• DESCRIPTION OF THE TASK:
Your answer should be every line with the word "fill", copied from the data below.

• MATERIAL FOR THE TASK:

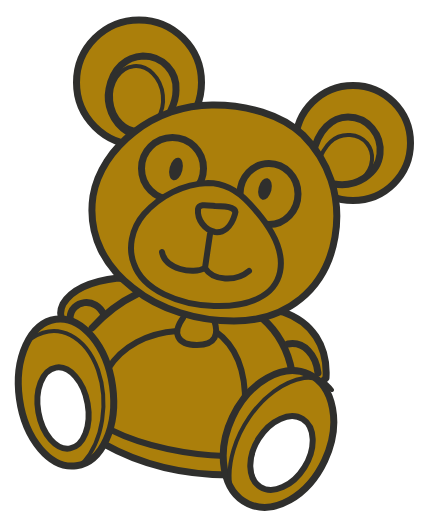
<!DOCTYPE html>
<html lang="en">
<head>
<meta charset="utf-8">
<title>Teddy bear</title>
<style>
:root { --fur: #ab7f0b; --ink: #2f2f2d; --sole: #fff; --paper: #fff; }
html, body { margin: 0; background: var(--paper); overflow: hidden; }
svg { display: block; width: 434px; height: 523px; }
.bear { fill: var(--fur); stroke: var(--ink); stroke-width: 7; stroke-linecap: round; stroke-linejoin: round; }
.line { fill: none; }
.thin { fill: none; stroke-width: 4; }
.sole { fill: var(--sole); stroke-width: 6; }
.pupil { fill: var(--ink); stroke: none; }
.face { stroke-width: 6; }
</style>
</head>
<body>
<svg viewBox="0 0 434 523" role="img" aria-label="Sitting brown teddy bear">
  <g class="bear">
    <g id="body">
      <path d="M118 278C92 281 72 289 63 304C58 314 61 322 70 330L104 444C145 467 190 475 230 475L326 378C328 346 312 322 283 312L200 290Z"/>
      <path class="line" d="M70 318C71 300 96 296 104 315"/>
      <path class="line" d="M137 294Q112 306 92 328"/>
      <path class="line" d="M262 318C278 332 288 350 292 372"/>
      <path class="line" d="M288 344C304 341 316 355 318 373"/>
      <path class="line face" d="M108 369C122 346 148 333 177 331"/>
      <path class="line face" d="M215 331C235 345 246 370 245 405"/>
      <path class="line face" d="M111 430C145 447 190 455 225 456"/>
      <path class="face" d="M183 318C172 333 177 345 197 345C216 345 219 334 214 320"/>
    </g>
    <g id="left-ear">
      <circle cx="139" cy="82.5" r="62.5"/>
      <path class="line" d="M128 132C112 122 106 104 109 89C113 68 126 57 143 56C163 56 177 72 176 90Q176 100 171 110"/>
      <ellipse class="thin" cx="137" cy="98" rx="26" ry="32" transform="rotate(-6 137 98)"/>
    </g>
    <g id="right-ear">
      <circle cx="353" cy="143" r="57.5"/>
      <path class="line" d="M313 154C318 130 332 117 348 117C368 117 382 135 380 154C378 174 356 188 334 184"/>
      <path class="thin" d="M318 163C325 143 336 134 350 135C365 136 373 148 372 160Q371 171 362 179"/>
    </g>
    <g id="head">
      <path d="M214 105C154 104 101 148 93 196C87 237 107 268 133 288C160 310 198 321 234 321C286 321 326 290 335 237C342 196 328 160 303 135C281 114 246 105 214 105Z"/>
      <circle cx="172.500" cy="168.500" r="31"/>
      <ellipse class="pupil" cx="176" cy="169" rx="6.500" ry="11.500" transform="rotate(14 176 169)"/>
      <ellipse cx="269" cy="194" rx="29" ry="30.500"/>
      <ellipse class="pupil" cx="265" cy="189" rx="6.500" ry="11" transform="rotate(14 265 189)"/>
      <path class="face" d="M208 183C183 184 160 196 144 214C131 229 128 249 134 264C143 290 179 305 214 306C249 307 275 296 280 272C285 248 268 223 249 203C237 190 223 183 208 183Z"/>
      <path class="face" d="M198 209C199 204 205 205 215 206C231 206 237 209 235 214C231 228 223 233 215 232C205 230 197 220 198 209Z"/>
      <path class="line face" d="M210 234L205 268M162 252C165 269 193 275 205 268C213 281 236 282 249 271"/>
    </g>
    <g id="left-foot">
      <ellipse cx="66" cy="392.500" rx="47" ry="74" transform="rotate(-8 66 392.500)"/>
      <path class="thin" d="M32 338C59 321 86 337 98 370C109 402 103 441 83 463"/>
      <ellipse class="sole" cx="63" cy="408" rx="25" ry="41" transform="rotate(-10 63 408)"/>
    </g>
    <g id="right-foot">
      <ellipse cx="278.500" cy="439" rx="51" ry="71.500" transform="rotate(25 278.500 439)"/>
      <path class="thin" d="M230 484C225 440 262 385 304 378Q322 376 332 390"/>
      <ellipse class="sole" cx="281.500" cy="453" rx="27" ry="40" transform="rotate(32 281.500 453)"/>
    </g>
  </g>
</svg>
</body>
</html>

• SOLVED EXERCISE:
.bear { fill: var(--fur); stroke: var(--ink); stroke-width: 7; stroke-linecap: round; stroke-linejoin: round; }
.line { fill: none; }
.thin { fill: none; stroke-width: 4; }
.sole { fill: var(--sole); stroke-width: 6; }
.pupil { fill: var(--ink); stroke: none; }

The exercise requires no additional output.